Still, with such a wide range means that there could be many things that might be incompatible or cause conflicts within the system. To mitigate this, Microsoft has created a logo program that identifies a product as "Compatible with Windows 7."
"The Compatible With Windows 7 Logo is designed to help customers make better purchase decisions by identifying products that have passed Microsoft designed tests for compatibility and reliability with Windows 7," said Mark Relph, VP Developer & Platform at Microsoft Canada. "Since we designed Windows 7 to be compatible with the products you use every day, many of these products will just work and thousands of partners are committing to meeting an even higher quality bar."
While a Windows compatibility logo program isn't new, Microsoft said that it added a few new things for the one for Windows 7.
- We focused on robust testing requirements to ensure optimal Windows 7 experience. Products that receive the Logo are checked for common issues to minimize the number of crashes, hangs, and reboots experienced by the user.

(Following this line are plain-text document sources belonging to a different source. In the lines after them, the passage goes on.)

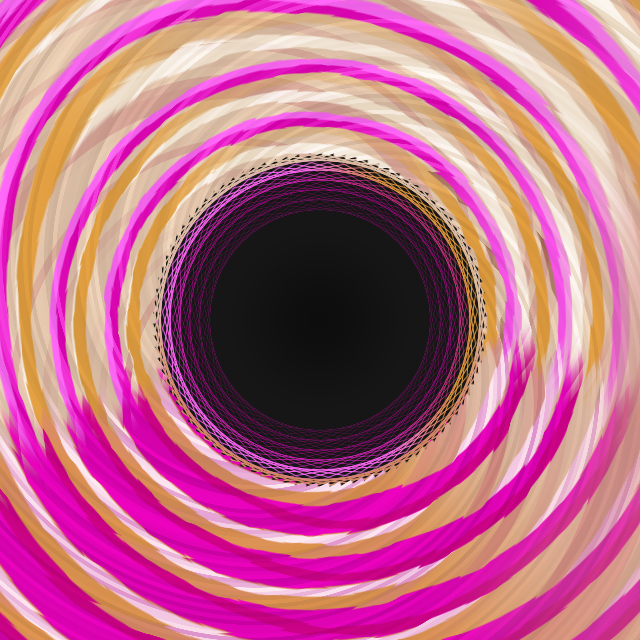
Write a Shadertoy shader that draws this background.

```glsl
// A dark disc framed by a lace of straight tangent lines, inside swirling
// rings of magenta, cream and orange. Rings repeat along a warped radius,
// their colours turn with the angle, and slanted blades break them up.

const float TAU = 6.2831853;
const float HOLE_RADIUS = 0.172;
const float LACE_STEP = 0.0155;    // distance between lace circles
const int   LACE_RINGS = 6;
const float LACE_LINES = 60.0;     // tangents per lace circle
const float LACE_REACH = 0.10;     // half length of a tangent
const float RIM_RADIUS = 0.254;    // where the solid rings begin
const float FIRST_RING = 0.3125;
const float RING_PERIOD = 0.083;
const float OUTER_RING = 0.484;    // the rings widen beyond this radius
const float CENTER_SHIFT = 0.0117;

const vec3 SAND    = vec3(0.87, 0.75, 0.65);
const vec3 CREAM   = vec3(1.00, 0.94, 0.84);
const vec3 ORANGE  = vec3(0.87, 0.60, 0.22);
const vec3 COPPER  = vec3(0.83, 0.53, 0.40);
const vec3 ROSE    = vec3(0.82, 0.53, 0.52);
const vec3 MAGENTA = vec3(0.88, 0.01, 0.71);
const vec3 CRIMSON = vec3(0.79, 0.01, 0.52);
const vec3 PINK    = vec3(0.98, 0.40, 0.95);
const vec3 LILAC   = vec3(0.94, 0.62, 0.86);
const vec3 BROWN   = vec3(0.45, 0.16, 0.08);

float hash(float n, float seed) {
    return fract(sin(n * 127.1 + seed * 311.7) * 43758.5453);
}

// Random value per slanted blade, joined seamlessly around the circle
float blades(float r, float a, float count, float slant, float seed) {
    float v = a / TAU * count + r * slant;
    float i = floor(v);
    return mix(hash(mod(i, count), seed), hash(mod(i + 1.0, count), seed),
               smoothstep(0.85, 1.0, v - i));
}

// Coverage of a repeating band
float band(float t, float center, float halfWidth) {
    float d = abs(fract(t - center + 0.5) - 0.5);
    return 1.0 - smoothstep(halfWidth - 0.02, halfWidth + 0.02, d);
}

// Ring count at a place; outer rings spread and drift to the upper left
float ringPhase(float r, float a) {
    vec2 dir = vec2(cos(a), sin(a));
    float drift = pow(max(dot(dir, vec2(-0.68, 0.73)), 0.0), 4.0);
    float rho = r + CENTER_SHIFT * dir.x
              - 0.052 * drift * smoothstep(0.42, 0.53, r);
    float outerPeriod = mix(0.085, 0.145, smoothstep(-0.5, 0.6, dir.y));
    outerPeriod += 0.06 * max(-dir.x, 0.0) * max(-dir.y, 0.0);
    return (min(rho, OUTER_RING) - FIRST_RING) / RING_PERIOD
         + max(rho - OUTER_RING, 0.0) / outerPeriod;
}

vec3 ringColor(float r, float a) {
    float broad = blades(r, a, 46.0, 52.0, 1.0);
    float fine  = blades(r, a, 96.0, 150.0, 2.0);
    float cross = blades(r, a, 64.0, -75.0, 3.0);
    float side = cos(a), height = sin(a);
    float t = ringPhase(r, a) + 0.06 * (broad - 0.5) + 0.03 * (cross - 0.5);
    float right = smoothstep(0.45, 1.0, side);

    // Upper part: sand with cream, orange and narrow pink rings
    vec3 upper = mix(SAND, CREAM, 0.5 * fine * broad);
    upper = mix(upper, ROSE * 0.95, 0.5 * smoothstep(0.6, 0.95, cross));
    float gleam = band(t, 0.45 - 0.2 * side, 0.10);
    upper = mix(upper, mix(CREAM, vec3(0.98), fine), 0.8 * gleam);
    float gold = 0.25 + 0.7 * smoothstep(0.3, 0.9, abs(side));
    upper = mix(upper, ORANGE, gold * band(t, 0.85 - 0.25 * abs(side), 0.11));
    upper = mix(upper, BROWN, 0.8 * band(t, 0.85, 0.05) * smoothstep(0.82, 0.92, broad));
    upper = mix(upper, mix(PINK, LILAC, 0.8 * right), band(t, 0.07, 0.085));
    upper = mix(upper, mix(MAGENTA, PINK, max(0.8 * right, 0.6 * fine * fine)),
                band(t, -0.045, 0.075));

    // Lower part: magenta rings, wide at the bottom and thin to the right
    float thin = smoothstep(0.25, 0.95, side);
    vec3 lower = mix(mix(COPPER, ORANGE, 0.6 * broad), mix(ROSE, SAND, broad), thin);
    lower = mix(lower, mix(LILAC, vec3(0.97, 0.90, 0.92), fine),
                band(t, 0.39 - 0.45 * thin, 0.08 + 0.04 * thin));
    lower = mix(lower, MAGENTA * (0.95 + 0.08 * fine),
                band(t, 0.28 * thin, 0.29 - 0.12 * thin));
    float crimsonPlace = mix(-0.22, 0.2 + 0.16 * thin, smoothstep(-0.5, 0.3, side));
    lower = mix(lower, CRIMSON, band(t, crimsonPlace, 0.085));

    float turn = -height + 0.09 * side + 0.14 * (cross - 0.5) + 0.1 * (fine - 0.5);
    vec3 color = mix(upper, lower, smoothstep(0.19, 0.38, turn));

    // Rosy veil at the far right
    float veil = smoothstep(0.42, 0.52, r)
               * smoothstep(0.6, 0.95, 0.95 * side - 0.31 * height)
               * mix(0.35, 0.75, smoothstep(-0.6, -0.25, height));
    color = mix(color, mix(ROSE, SAND, 0.5 * broad), veil);
    return color * (0.93 + 0.10 * fine);
}

// Ink of a lace circle: magenta inside, warmer and paler outwards
vec3 laceInk(float n, float a) {
    vec3 pale = mix(PINK, ORANGE, smoothstep(0.1, 0.8, cos(a) + 0.3 * sin(a)));
    vec3 ink = mix(MAGENTA, pale, smoothstep(2.5, 3.8, n));
    vec3 outer = mix(COPPER, SAND, smoothstep(-0.6, 0.2, sin(a)));
    return mix(ink, outer, smoothstep(4.0, 5.0, n));
}

// Lace: straight segments whose envelopes are nested circles
vec3 addLace(vec3 color, float r, float a, float pixel) {
    for (int i = LACE_RINGS - 1; i >= 0; i--) {
        float n = float(i);
        float ring = HOLE_RADIUS + LACE_STEP * n;
        float halfWidth = 0.00015 + 0.00004 * n * n;
        float spread = acos(min(ring / r, 1.0));
        for (float way = -1.0; way < 2.0; way += 2.0) {
            float foot = round((a + way * spread) / TAU * LACE_LINES + 0.37 * n) - 0.37 * n;
            foot *= TAU / LACE_LINES;
            float d = abs(r * cos(a - foot) - ring);
            float along = abs(r * sin(a - foot));
            float cover = clamp((halfWidth - d) / pixel + 0.5, 0.0, 1.0);
            cover *= min(1.0, 2.0 * halfWidth / pixel + 0.15);
            cover *= 1.0 - smoothstep(0.6 * LACE_REACH, LACE_REACH, along);
            color = mix(color, laceInk(n, a), cover);
        }
    }
    return color;
}

void mainImage(out vec4 fragColor, in vec2 fragCoord) {
    vec2 p = (fragCoord - 0.5 * iResolution.xy) / iResolution.y;
    float pixel = 1.0 / iResolution.y;
    float r = max(length(p), 0.0001);
    float a = atan(p.y, p.x);

    vec3 color = mix(vec3(0.052), vec3(0.088), smoothstep(0.0, HOLE_RADIUS, r));
    if (r > HOLE_RADIUS - 0.01 && r < 0.29) color = addLace(color, r, a, pixel);

    // Toothed inner rim of the solid rings
    float tooth = abs(fract(a / TAU * LACE_LINES * 1.5 + r * 60.0) - 0.5);
    float rim = RIM_RADIUS + 0.014 * tooth;
    color = mix(color, ringColor(r, a), smoothstep(-pixel, pixel, r - rim));
    fragColor = vec4(clamp(color, 0.0, 1.0), 1.0);
}
```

- To be granted the Logo, products are tested to work with all versions of Windows 7 including 64-bit. This is an important change since 64 bit systems are becoming more mainstream.
- We changed the testing process, reducing the amount of paperwork required and making it less expensive for our partners to achieve the logo.
- We reached out to partners earlier giving them more time to test their products for use with Windows 7
The new focus on products working with 64-bit Windows 7 is critical, as we're likely to be at a tipping point of where 64-bit systems (which will be common for machines with more than 2GB RAM) will overtake 32-bit.
Microsoft reducing the paperwork, costs and other barriers to attain the logo also means more products will carry the logo. In fact, Microsoft says that over 6000 products that have received the logo.
While a Windows 7 compatibility sticker doesn’t mean much to those of us who are savvy, the mainstream consumer will be able to take a look at the product and know that it should (in theory) work flawlessly with their computer.
How much stock to you put in a Windows compatibility logo?
At any rate, if this gets more people to go with x64 OS I'm all years. 32bit must die now. People still running on 32bit CPUs should upgrade. There is no point in slowing down change to meet their needs. Imo, Win 7 should have been just an x64 OS. Hope win 8 will be x64 only.
I disagree with the statement that Mac users have problems finding compatible products though. I think hardware and software companies building goods for Mac use have always clearly labeled them as such. Actually, it's the exact opposite, savvy Macintosh owners can finds lots of things not made for Mac that will work fine on it.
buwishI believe that MS stated that Win 7 would be the last OS to be manufactured in 32-bit.Yay!
rooketSeems like compatable with windows 7 would be put on a pc that comes with a different o/s (such as vista or xp) and Windows 7 means that it comes with windows 7. I am running Win7 on a Pentium 4 right now flawlessly, I don't see that there will be any problems using either of these stickers on current systems that are sold in stores right now.This is partly because of horrid initial combatibility issues with Vista. Yeah, Win7 is awesome, and it'll work on damn near anything (I have a old ~150MHz pentium MMX, 2GB HDD, 48MB RAM noteboke, think it's worth a try?).
It will be interesting to have a 64 bit mode that actually works. Does anyone know if there is a way to get old 32 bit applications running if you go 64? If not, I suppose I will have to dual boot like I do now.